Learning to swim in cash

3 mins read

The latest liquidity statistics released by the Single Supervisory Mechanism revealed that Cypriot banks are swimming in cash.

They have more cash than they know what to do with, according to the official liquidity coverage ratio (LCR), which is almost twice as high as that of the EU average.

Cypriot banks have 311.61% LCR, the third-highest in the banking union, which compares unfavourably with the EU’s average of 171.78%, far exceeding the minimum regulatory requirement set at 100%.

The LCR essentially refers to the proportion of highly liquid assets held by banks to ensure their ongoing ability to meet short-term obligations.

According to professor Panicos Demetriades, who served two years as Central Bank of Cyprus governor: “Liquidity coverage ratio is a relatively new regulatory requirement that was put in place through Basel III, which took on board the lessons learnt from the freezing of money markets during the Global Financial Crisis.

“It requires banks to have enough liquid funds to withstand a 30-day stress scenario, agreed with supervisors.

“It seems the supervisory interpretation being utilised relates to withdrawals in the last month (which doesn’t correspond to a stress scenario) during the current conditions.

“The fact that Cyprus is currently ranked third in the euro area in terms of the LCR, albeit seemingly positive, should not be over-interpreted.

“It is merely a reflection of the lack of profitable lending opportunities in the banking system, which itself is because of the legacy of an over-indebted private sector.

“Indeed, other indicators such as the leverage ratio are consistent with the same picture: relative to their equity, Cypriot banks are not lending as much as banks in other eurozone countries.”

Challenges for banks

Limited lending opportunities combined with excess liquidity suggests there are challenges not just for the banks but also for the economy.

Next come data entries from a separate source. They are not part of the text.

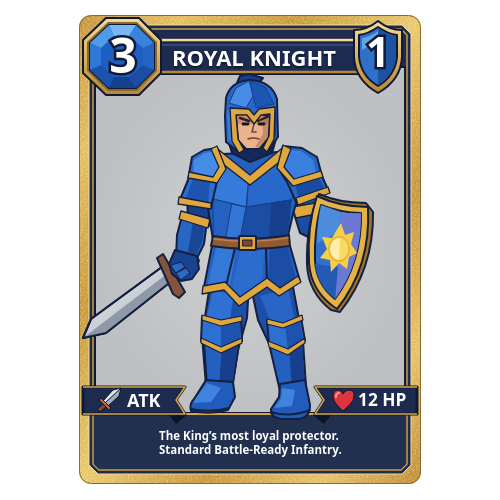
<!DOCTYPE html>
<html lang="en">
<head>
<meta charset="utf-8">
<title>Royal Knight card</title>
<style>
:root{--navy:#1d2b50;--ink:#111a33;--gold:#d3a544;--pale:#f0dc9c;--grey:#c5c6c8;--white:#fff}
*{box-sizing:border-box;margin:0}
html,body{width:500px;height:500px;overflow:hidden;background:var(--white)}
.board{position:relative;width:500px;height:500px;font-family:"Noto Sans","Open Sans",sans-serif;font-weight:700;color:var(--white)}
.art{position:absolute;inset:0}
.label{position:absolute;white-space:nowrap;line-height:1;font-size:18px}
.title{left:160px;top:46px;width:188px;text-align:center;font-size:22px;text-shadow:0 2px 1px var(--ink)}
.number{width:60px;text-align:center;-webkit-text-stroke:5px var(--ink);paint-order:stroke fill}
.cost{left:93px;top:31px;font-size:48px}
.armor{left:348px;top:30px;font-size:42px}
.attack{left:127px;top:391px}
.health{left:358px;top:391px;font-size:17.3px}
.rules{position:absolute;left:159px;top:429px;font-size:11.5px;line-height:14px;white-space:nowrap}
</style>
</head>
<body>
<main class="board">
<svg class="art" width="500" height="500" viewBox="0 0 500 500" aria-hidden="true">
<defs>
<linearGradient id="foil" x1="0" y1="0" x2="1" y2="1">
<stop offset="0" stop-color="#c2933a"/><stop offset=".15" stop-color="#e3bd5f"/><stop offset=".32" stop-color="#c79838"/><stop offset=".5" stop-color="#e9c86d"/><stop offset=".68" stop-color="#c6953a"/><stop offset=".85" stop-color="#e5c067"/><stop offset="1" stop-color="#bd8b33"/>
</linearGradient>
<linearGradient id="trim" x1="0" y1="0" x2="0" y2="1"><stop offset="0" stop-color="#f3dc95"/><stop offset="1" stop-color="#b98732"/></linearGradient>
<radialGradient id="backdrop"><stop offset="0" stop-color="#cfd0d1"/><stop offset="1" stop-color="#bfc0c3"/></radialGradient>
<linearGradient id="steel" x1="0" y1="0" x2="1" y2="1"><stop offset="0" stop-color="#edf0f3"/><stop offset="1" stop-color="#a5adb8"/></linearGradient>
<filter id="grain" x="0" y="0" width="1" height="1"><feTurbulence type="fractalNoise" baseFrequency=".6" numOctaves="2" seed="4"/><feColorMatrix values="0 0 0 0 1  0 0 0 0 .93  0 0 0 0 .7  0 0 0 1.6 -.65"/><feComposite in2="SourceGraphic" operator="in"/></filter>
</defs>

<g id="frame">
<rect x="79" y="15" width="342" height="469" rx="12" fill="url(#foil)"/>
<rect x="79" y="15" width="342" height="469" rx="12" filter="url(#grain)" opacity=".55"/>
<rect x="79.5" y="15.5" width="341" height="468" rx="12" fill="none" stroke="#8f6a2b"/>
<path d="M98 25H402L411 34V465L402 474H98L89 465V34Z" fill="#1d2b50" stroke="#f0dc9c"/>
<path d="M99 29H401L407 35V464L401 470H99L93 464V35Z" fill="#1d2b50" stroke="#c99c43" stroke-width="1.5"/>
<rect x="95" y="67" width="310" height="346" fill="url(#backdrop)" stroke="#111a33" stroke-width="2"/>
<path d="M94 414H406V464L401 469H99L94 464Z" fill="#22304f"/>
<path d="M94 414H406" stroke="#d3a544" stroke-width="2"/>
</g>

<g id="title-bar">
<path d="M142 38H364V75H142Z" fill="#111a33"/>
<path d="M142 40H364V72H142Z" fill="#1d2b50" stroke="url(#trim)" stroke-width="2.5"/>
<path d="M150 45H356" stroke="#344673" stroke-width="2"/>
</g>

<g id="cost-gem" stroke-linejoin="round">
<path d="M106 18H139L161 40V73L139 95H106L83 73V40Z" fill="url(#trim)" stroke="#111a33" stroke-width="2"/>
<path d="M108 22H137L157 42V71L137 91H108L87 71V42Z" fill="#8d662a"/>
<path d="M109 25H136L154 43V70L136 88H109L90 70V43Z" fill="#1d5fc0" stroke="#111a33" stroke-width="2"/>
<path d="M109 25H136L129 36H114Z" fill="#79b7f4"/><path d="M109 25L90 43L101 48L114 36Z" fill="#4f9bea"/>
<path d="M136 25L154 43L143 48L129 36Z" fill="#3a83dc"/><path d="M90 43V70L101 65V48Z" fill="#2f78d6"/>
<path d="M90 70L109 88L114 77L101 65Z" fill="#1b52ad"/><path d="M109 88H136L129 77H114Z" fill="#163f8d"/>
<path d="M136 88L154 70L143 65L129 77Z" fill="#1a4da3"/><path d="M154 43V70L143 65V48Z" fill="#2565c2"/>
</g>

<g id="armor-badge" stroke-linejoin="round">
<path d="M378 21Q389 30 402 30V57Q401 80 378 93Q355 80 354 57V30Q367 30 378 21Z" fill="url(#trim)" stroke="#111a33" stroke-width="2"/>
<path d="M378 27Q388 34 397 35V57Q395 76 378 86Q361 76 359 57V35Q368 34 378 27Z" fill="#2f70c8" stroke="#111a33" stroke-width="2"/>
<path d="M378 28Q387 35 396 36V57Q394 75 378 85Z" fill="#1e52a3"/>
<path d="M362 38Q370 37 378 31V40L362 50Z" fill="#66a2e6"/>
</g>

<g id="stat-ribbons" stroke-linejoin="round">
<path d="M169 415H187L176 424Z M331 415H313L324 424Z" fill="#0c1429"/>
<path d="M83 387H185L176 400L185 414H83Z" fill="#1d2b50" stroke="#111a33" stroke-width="3"/>
<path d="M417 387H315L324 400L315 414H417Z" fill="#1d2b50" stroke="#111a33" stroke-width="3"/>
<path d="M83 387H185L176 400L185 414H83M417 387H315L324 400L315 414H417" fill="none" stroke="#d3a544" stroke-width="1.5"/>
<g stroke="#0c1429" stroke-width="1">
<path d="M121 388L119 396L108 406L103 401L113 390Z" fill="#dfe4e9"/><path d="M121 388L105 403L108 406L119 396Z" fill="#a5adb8"/>
<path d="M101 398L111 408L109 410L99 400Z" fill="#a96a43"/><path d="M103 404L106 407L100 412L97 409Z" fill="#7b4530"/>
</g>
<path d="M343 411C338 406 333 402 333 396C333 389 341 388 343 394C346 388 355 389 354 396C354 402 348 406 343 411Z" fill="#df343f" stroke="#0c1429"/>
<path d="M336 397Q336 393 339 393" fill="none" stroke="#ff959a" stroke-width="2" stroke-linecap="round"/>
</g>

<g id="knight" stroke="#14203f" stroke-width="2" stroke-linejoin="round" stroke-linecap="round">
<g id="legs">
<path d="M211 278L249 284L247 318L238 350L232 388L206 386L202 336Z" fill="#1c4fa8"/>
<path d="M250 282L291 276L301 330L304 383L280 389L272 350L258 320Z" fill="#1c4fa8"/>
<path d="M213 290L234 294L230 319L206 319Z" fill="#2f70d2" stroke="none"/><path d="M260 296L288 288L296 327L272 325Z" fill="#2865c5" stroke="none"/>
<path d="M204 342L239 344L232 389L207 387Z" fill="#2360c0"/><path d="M222 345L238 345L232 388L219 388Z" fill="#173f8d" stroke="none"/>
<path d="M270 348L303 341L306 387L280 391Z" fill="#2360c0"/><path d="M289 346L302 343L305 386L292 389Z" fill="#173f8d" stroke="none"/>
<path d="M202 317L221 322L241 318L242 341L221 351L201 341Z" fill="#2e70d2"/>
<path d="M221 323L240 320L240 340L221 349Z" fill="#1d53ae" stroke="none"/>
<path d="M267 321L283 325L301 317L305 341L288 353L269 344Z" fill="#2e70d2"/>
<path d="M285 326L300 320L303 340L288 350Z" fill="#1d53ae" stroke="none"/>
<g fill="#e0a83c" stroke-width="1.2">
<path d="M202 315L221 320L242 316V321L221 326L202 320Z"/><path d="M201 338L221 347L242 338V343L221 353L201 343Z"/>
<path d="M267 319L283 323L302 315L303 320L283 328L267 324Z"/><path d="M268 341L288 349L305 338V343L288 355L269 347Z"/>
</g>
<path d="M206 380L233 382L235 397L228 410Q211 415 191 411Q189 404 194 399Z" fill="#225cba"/>
<path d="M207 383L221 388L211 402L193 403L196 398Z" fill="#3f83df" stroke="none"/>
<path d="M280 384L305 380L310 405Q310 418 298 419H281Q270 417 271 409L279 397Z" fill="#225cba"/>
<path d="M282 388L295 390L292 406L274 408L281 398Z" fill="#3f83df" stroke="none"/>
<path d="M191 409Q211 413 229 408M271 412Q290 418 310 410" fill="none"/>
</g>

<g id="sword">
<path d="M166 264L178 276L106 333L83 338L91 319Z" fill="url(#steel)"/>
<path d="M172 270L83 338L106 333L178 276Z" fill="#8e98a7" stroke="none"/>
<path d="M166 264L178 276L106 333L83 338L91 319Z" fill="none"/>
<path d="M174 270L190 257L194 263L179 276Z" fill="#69402d"/>
<path d="M157 258L163 254L185 292L179 298L173 294Z" fill="#85543a"/>
<path d="M188 255L196 254L199 261L194 267L188 264Z" fill="#85543a"/>
</g>

<g id="sword-arm">
<path d="M187 195L214 200L209 226L188 222Z" fill="#183f8d"/>
<path d="M182 216L207 221L204 244L195 262L176 257L177 235Z" fill="#2865c5"/>
<path d="M193 222L205 224L202 243L194 259L187 257Z" fill="#194695" stroke="none"/>
<path d="M181 211L210 219L208 228L179 219Z" fill="#e0a83c" stroke-width="1.3"/>
<path d="M175 250L197 256L199 269L192 279L181 281L172 274L169 264Z" fill="#1a438f"/>
<path d="M171 265L181 262L185 267L176 273ZM176 273L186 268L190 273L181 280Z" fill="#2c68c4" stroke-width="1"/>
</g>
<g id="shield-arm"><path d="M288 194L316 188L329 210L325 245L300 233Z" fill="#1c4da5"/><path d="M292 207L321 202L326 212L296 218Z" fill="#e0a83c" stroke-width="1.3"/></g>

<g id="torso">
<path d="M220 154L280 152L303 180L293 214L287 240L213 240L207 202L205 178Z" fill="#2360c0"/>
<g stroke="#173f8a" stroke-width="1">
<path d="M221 160L249 178L246 207L213 199L207 180Z" fill="#347bdc"/><path d="M249 178L281 160L301 181L291 200L247 207Z" fill="#2868ca"/>
<path d="M213 199L246 207L240 239H214Z" fill="#2461c1"/><path d="M246 207L291 200L287 239H240Z" fill="#1b4da5"/>
<path d="M232 204L246 207L240 239L226 238Z" fill="#3376d6"/><path d="M272 203L291 200L287 239H270Z" fill="#163f8d"/>
</g>
<path d="M212 246L290 246L300 281L279 294L267 284L239 304L224 288L203 292Z" fill="#2461c2"/>
<path d="M216 248H236L230 286L207 287Z" fill="#3478d8" stroke="none"/><path d="M241 248H265L261 284L240 298L232 286Z" fill="#2b6ccd" stroke="none"/><path d="M270 248L288 248L296 279L280 289L268 281Z" fill="#1b4da5" stroke="none"/>
<path d="M235 248L226 286M266 248L267 284" fill="none"/>
<path d="M203 286L225 282L240 297L267 278L280 288L298 276L301 282L279 296L267 287L239 306L224 290L202 294Z" fill="#e0a83c" stroke-width="1.3"/>
<path d="M213 236Q250 242 289 235L290 246Q250 252 211 246Z" fill="#925a32"/>
<path d="M214 239Q250 244 288 238" fill="none" stroke="#bc7f4d" stroke-width="1.5"/>
<rect x="239" y="236" width="17" height="14" rx="1" fill="#e0a83c"/><rect x="243" y="240" width="9" height="6" fill="#7b4930" stroke-width="1"/>
<path d="M219 150L250 175L281 149L287 156L250 185L214 157Z" fill="#e0a83c" stroke-width="1.4"/>
</g>

<g id="pauldrons">
<path d="M217 148L204 150L192 157L188 180L179 202L211 208L217 181L225 168Z" fill="#2c6ed0"/>
<path d="M205 153L216 151L221 166L210 180L193 179L194 160Z" fill="#468be5" stroke="none"/><path d="M210 180L193 179L185 200L208 204Z" fill="#1e54af" stroke="none"/>
<path d="M217 146L226 169L217 183L188 178L189 172L213 177L219 167L211 149Z" fill="#e0a83c" stroke-width="1.3"/>
<path d="M179 197L211 203L211 209L178 204Z" fill="#e0a83c" stroke-width="1.3"/>
<path d="M283 146L302 148L317 157L322 176L329 192L297 204L287 182L278 168Z" fill="#2565c6"/>
<path d="M288 150L301 151L313 160L317 176L295 181L283 167Z" fill="#3b80de" stroke="none"/><path d="M295 183L319 178L325 190L299 200Z" fill="#1a4ba2" stroke="none"/>
<path d="M283 145L291 149L284 167L294 179L321 171L323 177L293 186L277 168Z" fill="#e0a83c" stroke-width="1.3"/>
<path d="M296 198L328 187L330 193L298 205Z" fill="#e0a83c" stroke-width="1.3"/>
</g>

<g id="head">
<path d="M228 140L276 139L272 153L250 162L232 153Z" fill="#14285c"/>
<path d="M235 110L271 108L269 137L259 149H246L236 138Z" fill="#eab38d"/>
<path d="M262 112L270 110L268 137L259 148L255 147L263 134Z" fill="#ca8b69" stroke="none"/>
<path d="M237 116H271V124H237Z" fill="#8a5743" stroke="none" opacity=".35"/>
<path d="M240 118L249 121M258 121L267 117" fill="none" stroke="#342019" stroke-width="2.4"/>
<path d="M243 124H248M259 124H264" stroke="#1a1719" stroke-width="2.8"/>
<path d="M254 124L252 132H256M248 139Q253 137 259 139" fill="none" stroke="#793f30" stroke-width="1.5"/>
<path d="M237 83L240 76L249 74L263 78L258 84Z" fill="#183f8d"/>
<path d="M225 116L226 98Q230 82 249 80Q272 81 277 99L278 137L268 151L270 117L259 113L254 119L247 113L236 115L239 152L226 142Z" fill="#2868ca"/>
<path d="M249 81L236 88L229 103L246 108L253 96Z" fill="#478ce5" stroke="#173f8a" stroke-width="1"/>
<path d="M250 81L265 87L274 104L256 108L253 96Z" fill="#1e56b4" stroke="#173f8a" stroke-width="1"/>
<path d="M227 109L234 117L236 144L228 139Z" fill="#3779d6" stroke="none"/>
<path d="M270 112L277 108L276 136L270 144Z" fill="#163f8d" stroke="none"/>
<path d="M230 108L249 109L254 115L259 109L275 107L274 139L267 152L263 148L269 136L270 114L261 115L254 124L247 115L236 115L238 139L244 150L239 153L232 141Z" fill="#e0a83c" stroke-width="1.3"/>
</g>

<g id="shield">
<path d="M319 194Q339 203 366 203L373 212Q374 269 340 312L331 310Q308 292 307 264Q306 226 319 194Z" fill="#a77125"/>
<path d="M317 196Q340 207 368 207Q371 267 337 309Q311 292 309 263Q307 226 317 196Z" fill="#e5b246"/>
<path d="M321 205Q341 213 361 213Q362 262 335 299Q316 284 315 260Q314 231 321 205Z" fill="#326fca"/>
<path d="M341 212Q352 214 361 213Q362 262 335 299Z" fill="#6c79d4" stroke="none"/>
<path d="M321 205L341 212L339 232L317 243Q317 223 321 205Z" fill="#4d8bdd" stroke="none"/>
<path d="M315 264L338 267L335 299Q317 285 315 264Z" fill="#235bb4" stroke="none"/>
<path d="M341 223L345 235L354 232L351 244L357 253L349 257L347 269L339 263L331 272L330 260L320 258L327 249L322 237L332 238Z" fill="#f6cf4a" stroke="none"/>
<ellipse cx="339" cy="249" rx="10" ry="12" fill="#fff0ad" stroke="#eab738" stroke-width="2"/>
<path d="M340 238Q348 240 348 249Q347 258 339 260Z" fill="#f8db67" stroke="none"/>
</g>
</g>
</svg>
<h1 class="label title">ROYAL KNIGHT</h1>
<span class="label number cost">3</span>
<span class="label number armor">1</span>
<span class="label attack">ATK</span>
<span class="label health">12 HP</span>
<p class="rules">The King’s most loyal protector.<br>Standard Battle-Ready Infantry.</p>
</main>
</body>
</html>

People prefer to stash money anywhere that is considered safe, and they don’t want to take any risk, even if that means their purchasing power is eroding.

On the other hand, the financial services sector has a potential market to tap into if they can access these depositors and convince them that they have products that can address their investment needs.

One glimmer of hope is banks will be able to lend more as businesses reassess the post-Covid-19 situation and renew their plans.

But that might prove to be a long shot.

Many companies are still recovering from weak demand, and access to new lending may prove difficult unless the government steps in with its plan to provide state guarantees.

However, countries like Germany, with a much stronger economy and diversified industry, enjoy the lowest LCR at 158.62%.

Cypriot banks will have to work harder and smarter to deal with their excess cash and turn it into profit.

Resorting to consumer lending is not the answer.

On the flip side, the excess liquidity shows that Cypriot banks went a long way since 2013 to restore trust.

Although local depositors have few choices regarding depositing their money, the single market offers a good menu of products for those who put safety above returns, such as money market funds, sovereign debt instruments and the list increases as the risk tolerance grows.

Capital & liquidity buffers

According to the ECB, “Capital and liquidity buffers have been designed with a view to allowing banks to withstand stressed situations like the current one.”

The European banking sector has built up a significant amount of these buffers.

The ECB said it “will allow banks to operate temporarily below the level of capital defined by the Pillar 2 Guidance (P2G), the capital conservation buffer (CCB) and the liquidity coverage ratio (LCR).

The ECB considers these temporary measures will be enhanced by the appropriate relaxation of the countercyclical capital buffer (CCyB) by the national macroprudential authorities.”

Banks will also be allowed to partially use capital instruments that do not qualify as Common Equity Tier 1 (CET1) capital, for example, Additional Tier 1 or Tier 2 instruments, to meet the Pillar 2 Requirements (P2R).

It brings forward a measure initially scheduled to come into effect in January 2021 as part of the latest revision of the Capital Requirements Directive (CRD V).

The above measures “provide significant capital relief to banks in support of the economy.

Banks are expected to use the positive effects coming from these measures to support the economy and not to increase dividend distributions or variable remuneration,” the ECB said.

Michael S. Olympios is an economist, business advisor, Editorial Consultant to the Financial Mirror

[email protected]